PROBLEM STATEMENT:
Return the records exactly as they are.

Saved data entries
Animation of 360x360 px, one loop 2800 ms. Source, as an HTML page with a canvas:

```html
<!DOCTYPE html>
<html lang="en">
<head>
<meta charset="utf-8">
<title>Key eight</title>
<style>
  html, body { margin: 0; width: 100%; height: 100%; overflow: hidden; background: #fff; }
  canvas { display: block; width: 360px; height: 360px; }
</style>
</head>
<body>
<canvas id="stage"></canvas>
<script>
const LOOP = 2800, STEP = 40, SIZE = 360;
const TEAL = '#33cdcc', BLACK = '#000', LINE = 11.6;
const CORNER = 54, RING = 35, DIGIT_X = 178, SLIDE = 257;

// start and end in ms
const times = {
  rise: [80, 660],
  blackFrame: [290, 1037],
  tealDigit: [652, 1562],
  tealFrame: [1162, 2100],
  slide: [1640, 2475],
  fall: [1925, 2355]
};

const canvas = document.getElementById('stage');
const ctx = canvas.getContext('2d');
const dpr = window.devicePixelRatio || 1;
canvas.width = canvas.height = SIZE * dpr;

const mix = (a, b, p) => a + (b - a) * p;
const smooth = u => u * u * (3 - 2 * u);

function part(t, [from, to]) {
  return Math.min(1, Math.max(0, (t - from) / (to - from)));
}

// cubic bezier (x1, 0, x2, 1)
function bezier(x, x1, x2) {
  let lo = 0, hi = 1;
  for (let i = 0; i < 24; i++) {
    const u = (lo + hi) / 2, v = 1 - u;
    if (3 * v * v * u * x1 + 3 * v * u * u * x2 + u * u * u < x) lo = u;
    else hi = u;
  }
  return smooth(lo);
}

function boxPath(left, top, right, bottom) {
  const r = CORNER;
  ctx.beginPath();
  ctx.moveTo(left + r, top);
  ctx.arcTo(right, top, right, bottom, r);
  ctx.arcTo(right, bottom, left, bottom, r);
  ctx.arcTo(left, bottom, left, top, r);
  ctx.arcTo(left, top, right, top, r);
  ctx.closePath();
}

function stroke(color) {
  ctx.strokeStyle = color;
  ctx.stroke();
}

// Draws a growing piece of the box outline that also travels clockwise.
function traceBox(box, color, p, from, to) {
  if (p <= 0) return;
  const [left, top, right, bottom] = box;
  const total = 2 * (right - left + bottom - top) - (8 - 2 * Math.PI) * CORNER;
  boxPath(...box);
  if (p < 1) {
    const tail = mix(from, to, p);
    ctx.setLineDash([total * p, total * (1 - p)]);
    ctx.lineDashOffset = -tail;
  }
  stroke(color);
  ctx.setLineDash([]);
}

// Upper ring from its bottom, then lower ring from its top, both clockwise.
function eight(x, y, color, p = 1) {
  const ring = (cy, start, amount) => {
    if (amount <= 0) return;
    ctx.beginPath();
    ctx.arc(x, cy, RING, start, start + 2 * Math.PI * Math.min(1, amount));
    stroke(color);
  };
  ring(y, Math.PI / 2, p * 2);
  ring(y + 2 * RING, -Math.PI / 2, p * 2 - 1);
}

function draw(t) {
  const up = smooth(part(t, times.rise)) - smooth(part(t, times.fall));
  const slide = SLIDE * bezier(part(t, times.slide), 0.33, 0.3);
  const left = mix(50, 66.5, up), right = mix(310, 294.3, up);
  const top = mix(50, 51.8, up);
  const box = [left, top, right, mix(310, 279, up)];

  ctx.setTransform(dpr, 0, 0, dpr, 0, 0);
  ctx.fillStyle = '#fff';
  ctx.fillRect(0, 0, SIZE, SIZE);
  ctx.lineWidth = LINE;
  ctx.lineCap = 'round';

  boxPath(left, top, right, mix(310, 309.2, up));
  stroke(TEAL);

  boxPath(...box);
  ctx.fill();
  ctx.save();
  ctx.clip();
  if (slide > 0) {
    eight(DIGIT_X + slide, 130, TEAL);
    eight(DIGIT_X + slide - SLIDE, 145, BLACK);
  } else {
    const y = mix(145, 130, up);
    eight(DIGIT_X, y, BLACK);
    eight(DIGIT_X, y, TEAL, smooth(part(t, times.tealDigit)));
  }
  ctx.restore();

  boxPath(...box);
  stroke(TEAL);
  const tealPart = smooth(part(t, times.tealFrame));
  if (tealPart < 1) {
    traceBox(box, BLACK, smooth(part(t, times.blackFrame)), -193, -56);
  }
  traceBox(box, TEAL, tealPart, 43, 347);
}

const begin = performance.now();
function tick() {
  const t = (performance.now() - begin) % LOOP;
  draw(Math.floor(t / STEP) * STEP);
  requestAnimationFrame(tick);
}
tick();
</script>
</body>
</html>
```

ANSWER TO THIS TASK:
Animation of 360x360 px, one loop 2800 ms. Source, as an HTML page with a canvas:

```html
<!DOCTYPE html>
<html lang="en">
<head>
<meta charset="utf-8">
<title>Key eight</title>
<style>
  html, body { margin: 0; width: 100%; height: 100%; overflow: hidden; background: #fff; }
  canvas { display: block; width: 360px; height: 360px; }
</style>
</head>
<body>
<canvas id="stage"></canvas>
<script>
const LOOP = 2800, STEP = 40, SIZE = 360;
const TEAL = '#33cdcc', BLACK = '#000', LINE = 11.6;
const CORNER = 54, RING = 35, DIGIT_X = 178, SLIDE = 257;

// start and end in ms
const times = {
  rise: [80, 660],
  blackFrame: [290, 1037],
  tealDigit: [652, 1562],
  tealFrame: [1162, 2100],
  slide: [1640, 2475],
  fall: [1925, 2355]
};

const canvas = document.getElementById('stage');
const ctx = canvas.getContext('2d');
const dpr = window.devicePixelRatio || 1;
canvas.width = canvas.height = SIZE * dpr;

const mix = (a, b, p) => a + (b - a) * p;
const smooth = u => u * u * (3 - 2 * u);

function part(t, [from, to]) {
  return Math.min(1, Math.max(0, (t - from) / (to - from)));
}

// cubic bezier (x1, 0, x2, 1)
function bezier(x, x1, x2) {
  let lo = 0, hi = 1;
  for (let i = 0; i < 24; i++) {
    const u = (lo + hi) / 2, v = 1 - u;
    if (3 * v * v * u * x1 + 3 * v * u * u * x2 + u * u * u < x) lo = u;
    else hi = u;
  }
  return smooth(lo);
}

function boxPath(left, top, right, bottom) {
  const r = CORNER;
  ctx.beginPath();
  ctx.moveTo(left + r, top);
  ctx.arcTo(right, top, right, bottom, r);
  ctx.arcTo(right, bottom, left, bottom, r);
  ctx.arcTo(left, bottom, left, top, r);
  ctx.arcTo(left, top, right, top, r);
  ctx.closePath();
}

function stroke(color) {
  ctx.strokeStyle = color;
  ctx.stroke();
}

// Draws a growing piece of the box outline that also travels clockwise.
function traceBox(box, color, p, from, to) {
  if (p <= 0) return;
  const [left, top, right, bottom] = box;
  const total = 2 * (right - left + bottom - top) - (8 - 2 * Math.PI) * CORNER;
  boxPath(...box);
  if (p < 1) {
    const tail = mix(from, to, p);
    ctx.setLineDash([total * p, total * (1 - p)]);
    ctx.lineDashOffset = -tail;
  }
  stroke(color);
  ctx.setLineDash([]);
}

// Upper ring from its bottom, then lower ring from its top, both clockwise.
function eight(x, y, color, p = 1) {
  const ring = (cy, start, amount) => {
    if (amount <= 0) return;
    ctx.beginPath();
    ctx.arc(x, cy, RING, start, start + 2 * Math.PI * Math.min(1, amount));
    stroke(color);
  };
  ring(y, Math.PI / 2, p * 2);
  ring(y + 2 * RING, -Math.PI / 2, p * 2 - 1);
}

function draw(t) {
  const up = smooth(part(t, times.rise)) - smooth(part(t, times.fall));
  const slide = SLIDE * bezier(part(t, times.slide), 0.33, 0.3);
  const left = mix(50, 66.5, up), right = mix(310, 294.3, up);
  const top = mix(50, 51.8, up);
  const box = [left, top, right, mix(310, 279, up)];

  ctx.setTransform(dpr, 0, 0, dpr, 0, 0);
  ctx.fillStyle = '#fff';
  ctx.fillRect(0, 0, SIZE, SIZE);
  ctx.lineWidth = LINE;
  ctx.lineCap = 'round';

  boxPath(left, top, right, mix(310, 309.2, up));
  stroke(TEAL);

  boxPath(...box);
  ctx.fill();
  ctx.save();
  ctx.clip();
  if (slide > 0) {
    eight(DIGIT_X + slide, 130, TEAL);
    eight(DIGIT_X + slide - SLIDE, 145, BLACK);
  } else {
    const y = mix(145, 130, up);
    eight(DIGIT_X, y, BLACK);
    eight(DIGIT_X, y, TEAL, smooth(part(t, times.tealDigit)));
  }
  ctx.restore();

  boxPath(...box);
  stroke(TEAL);
  const tealPart = smooth(part(t, times.tealFrame));
  if (tealPart < 1) {
    traceBox(box, BLACK, smooth(part(t, times.blackFrame)), -193, -56);
  }
  traceBox(box, TEAL, tealPart, 43, 347);
}

const begin = performance.now();
function tick() {
  const t = (performance.now() - begin) % LOOP;
  draw(Math.floor(t / STEP) * STEP);
  requestAnimationFrame(tick);
}
tick();
</script>
</body>
</html>
```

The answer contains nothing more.